Eventually, dental problems can make controlling pitch and tone difficult. Slight changes in the position of the tongue or shape of the teeth (which occur over time and with age) can alter airflow and change embouchure. Regular dental visits are highly recommended, and it’s important to entrust dental care and treatment to dentists with expertise in conditions that affect musicians. With consistent care, they can provide relief and help prevent problems.
Be sure to discuss any dental discomfort you may be feeling. For example, teeth that are sensitive to cold and become more sensitive from inhaling air. Desensitizing toothpastes will help manage the problem, but your dentist may also discuss applying bonding resin to sensitive root surfaces. To strengthen enamel, fluoride treatments may be recommended.
Over time, mouthpieces can cause irritation. To slow wear and tear, appliances can be made to cover the upper incisors and evenly distribute the pressure. For teenagers under age 15, playing for several hours a day may cause the upper teeth to protrude, which may require orthodontia. Keep your dentist or orthodontist informed of any changes you feel in playing technique.
Science and technology have come a long way in crafting advanced, precise mouthpieces. Likewise, adaptive mechanisms may include lip shields, treatments to improve occlusion (bite), or customized mouthpieces for trumpet players. In fact, some practitioners recommend taking the instrument to the dentist’s office at the time of consultation. This allows the dentist to better assess problems and, if necessary, to create a prosthetic appliance tailored to your specific need.
Wind instrumentalists display complex neuromuscular activity during performance and should consider having a model made of their dental arches every year. It’s an inexpensive way of safeguarding their sound. Then, any prosthetic rehabilitation should make minimal changes to the musician’s performance.
For single reed players, where much of the weight and pressure is on the lower jaw, the biting surface of your lower teeth may slowly wear away or chip. In double reed players, there is increased risk for pain and calluses. The pressure that performing puts on the mouth may increase the risk of infection within the ducts that release saliva.
The pressure on teeth for double-reed and brass players forces teeth inward. Brass players can also suffer from trauma to the upper lip. A long night of playing, when teeth are in direct contact with the mouthpiece, can lead to dental wear, tooth fracture, and lip trauma.
Experts recommend not only warming up before a gig but also warming down afterwards—playing long tones, scales, and lip slurs—to prevent chop problems.
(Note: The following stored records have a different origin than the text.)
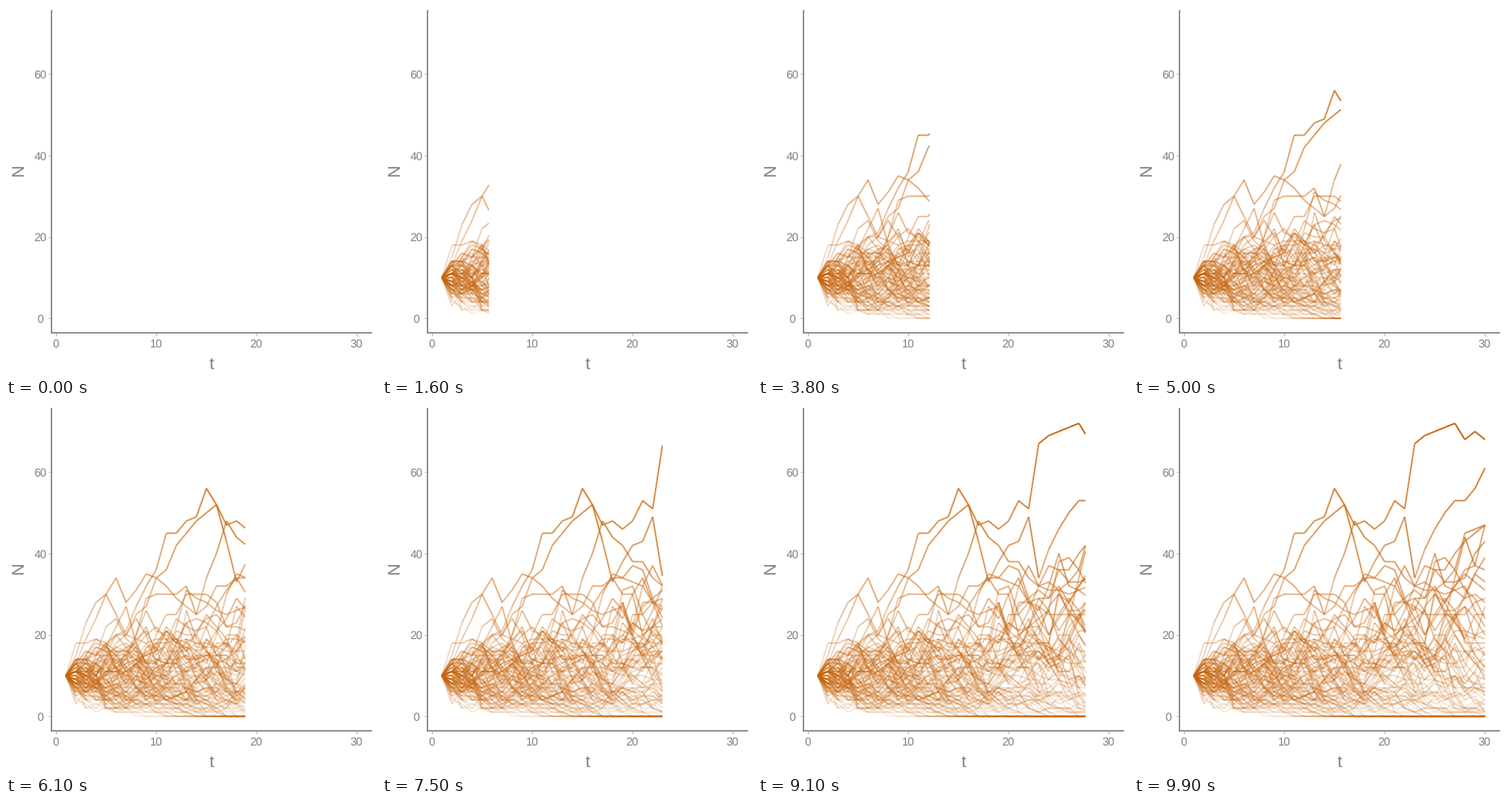
Recreate the animation shown at these times as a matplotlib script. Size 480 px wide and 480 px high, loop 10 s.

```python
import numpy as np
import matplotlib.pyplot as plt
from matplotlib.animation import FuncAnimation
from matplotlib.collections import LineCollection
from matplotlib.colors import to_rgb

SIZE, DPI = 480, 100
PT = 72 / DPI                       # points per pixel
FRAMES, STEPS = 100, 30
EXTINCT, SURVIVORS, POOL = 45, 51, 12000
ORANGE, GREY, PALE = "#C8640A", "#7F7F7F", "#B3B3B3"
TOP = 72

rng = np.random.default_rng(14)
t = np.arange(1, STEPS + 1)


def poisson_walks(count):
    """Populations of 10 where each member leaves Poisson(1) offspring."""
    walks = np.full((count, STEPS), 10)
    for i in range(1, STEPS):
        walks[:, i] = rng.poisson(walks[:, i - 1])
    return walks


def crowd():
    """Walks below the leaders, with exponentially spread final sizes."""
    pool = poisson_walks(POOL)
    ceiling = np.interp(t, [1, 2, 5, 10, 18, 30], [10, 14, 22, 37, 36, 47])
    lifespan = (pool > 0).sum(axis=1)
    keep = (np.all(pool <= ceiling, axis=1) & (pool[:, 1] > 2)
            & (lifespan >= rng.uniform(5, 16, POOL)))
    pool = pool[keep]
    ends = pool[:, -1].astype(float)
    q = (np.arange(SURVIVORS) + 0.5) / SURVIVORS
    sizes = np.clip(-16 * np.log(1 - q), 1, 47)
    for want in [*np.zeros(EXTINCT), *sizes]:
        pick = np.argmin(np.abs(ends - want))
        ends[pick] = np.inf
        yield pool[pick]


def leader(*keys):
    """Path through key points (t, n) with a slight wobble between them."""
    kt, kn = zip(*keys)
    n = np.interp(t, kt, kn)
    wobble = rng.normal(0, 0.2, STEPS) * np.sqrt(n)
    return np.round(n + np.where(np.isin(t, kt), 0, wobble)).clip(0)


leaders = [
    leader((1, 10), (7, 21), (10, 36), (11, 45), (14, 49), (15, 56), (17, 47),
           (22, 51), (23, 67), (27, 72), (30, 68)),
    leader((1, 10), (2, 18), (7, 20), (11, 36), (14, 48), (16, 52), (18, 33),
           (22, 49), (23, 34), (25, 46), (30, 61)),
    leader((1, 10), (4, 28), (5, 30), (7, 20), (14, 16), (30, 6)),
    leader((1, 10), (4, 24), (6, 34), (7, 28), (9, 35), (14, 25), (17, 48),
           (22, 34), (30, 28)),
]
paths = np.array([*leaders, *crowd()], float)
rgb = to_rgb(ORANGE)


def revealed(tip):
    """Segments and colours of all paths up to time `tip`."""
    segs, colors = [], []
    for n in paths:
        for i in range(STEPS - 1):
            part = min(tip - t[i], 1)
            if part <= 1e-9:
                break
            end = n[i] + part * (n[i + 1] - n[i])
            segs.append([(t[i], n[i]), (t[i] + part, end)])
            colors.append((*rgb, 0.1 + 0.9 * n[i] / TOP))
    return segs, colors


plt.rcParams["font.family"] = "Liberation Sans"
plt.rcParams["text.hinting"] = "none"
fig = plt.figure(figsize=(SIZE / DPI, SIZE / DPI), dpi=DPI, facecolor="white")

left, right, top, bottom = 58.8, 474.2, 6.1, 424.1
ax = fig.add_axes([left / SIZE, 1 - bottom / SIZE,
                   (right - left) / SIZE, (bottom - top) / SIZE])
ax.set_xlim(-0.45, 31.45)
ax.set_ylim(-3.6, 75.6)
ax.set_xticks(range(0, 31, 10), labels=[])
ax.set_yticks(range(0, 61, 20), labels=[])
ax.tick_params(length=4 * PT, width=1 * PT, color=PALE)
for side in ("top", "right"):
    ax.spines[side].set_visible(False)
for side in ("left", "bottom"):
    ax.spines[side].set(color=GREY, linewidth=1.7 * PT)


def label(x, y, text, size, va="center_baseline", **kw):
    fig.text(x / SIZE, 1 - y / SIZE, text, fontsize=size * PT, color=GREY,
             ha="center", va=va, **kw)


for v in range(0, 31, 10):
    label(64.4 + 13.02 * v, 437.3, str(v), 14.6)
for v in range(0, 61, 20):
    label(44.4, 405.5 - 5.28 * v, str(v), 14.6)
label(266.5, 463, "t", 22)
label(16.6, 213.5, "N", 22, va="center", rotation=90)

lines = LineCollection([], linewidths=2 * PT, capstyle="butt", snap=False)
ax.add_collection(lines, autolim=False)


def draw(frame):
    segs, colors = revealed(1 + (STEPS - 1) * frame / (FRAMES - 1))
    lines.set_segments(segs)
    lines.set_color(colors)
    return [lines]


anim = FuncAnimation(fig, draw, frames=FRAMES, interval=100, repeat=True,
                     repeat_delay=0)
plt.show()
```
The warm-down helps musicians regain pliability when their embouchure is inflamed from the pressure of playing.
Above all, if there is an injury, practice the three Rs: rest, recuperation, and rehabilitation. And, visit your dentist regularly.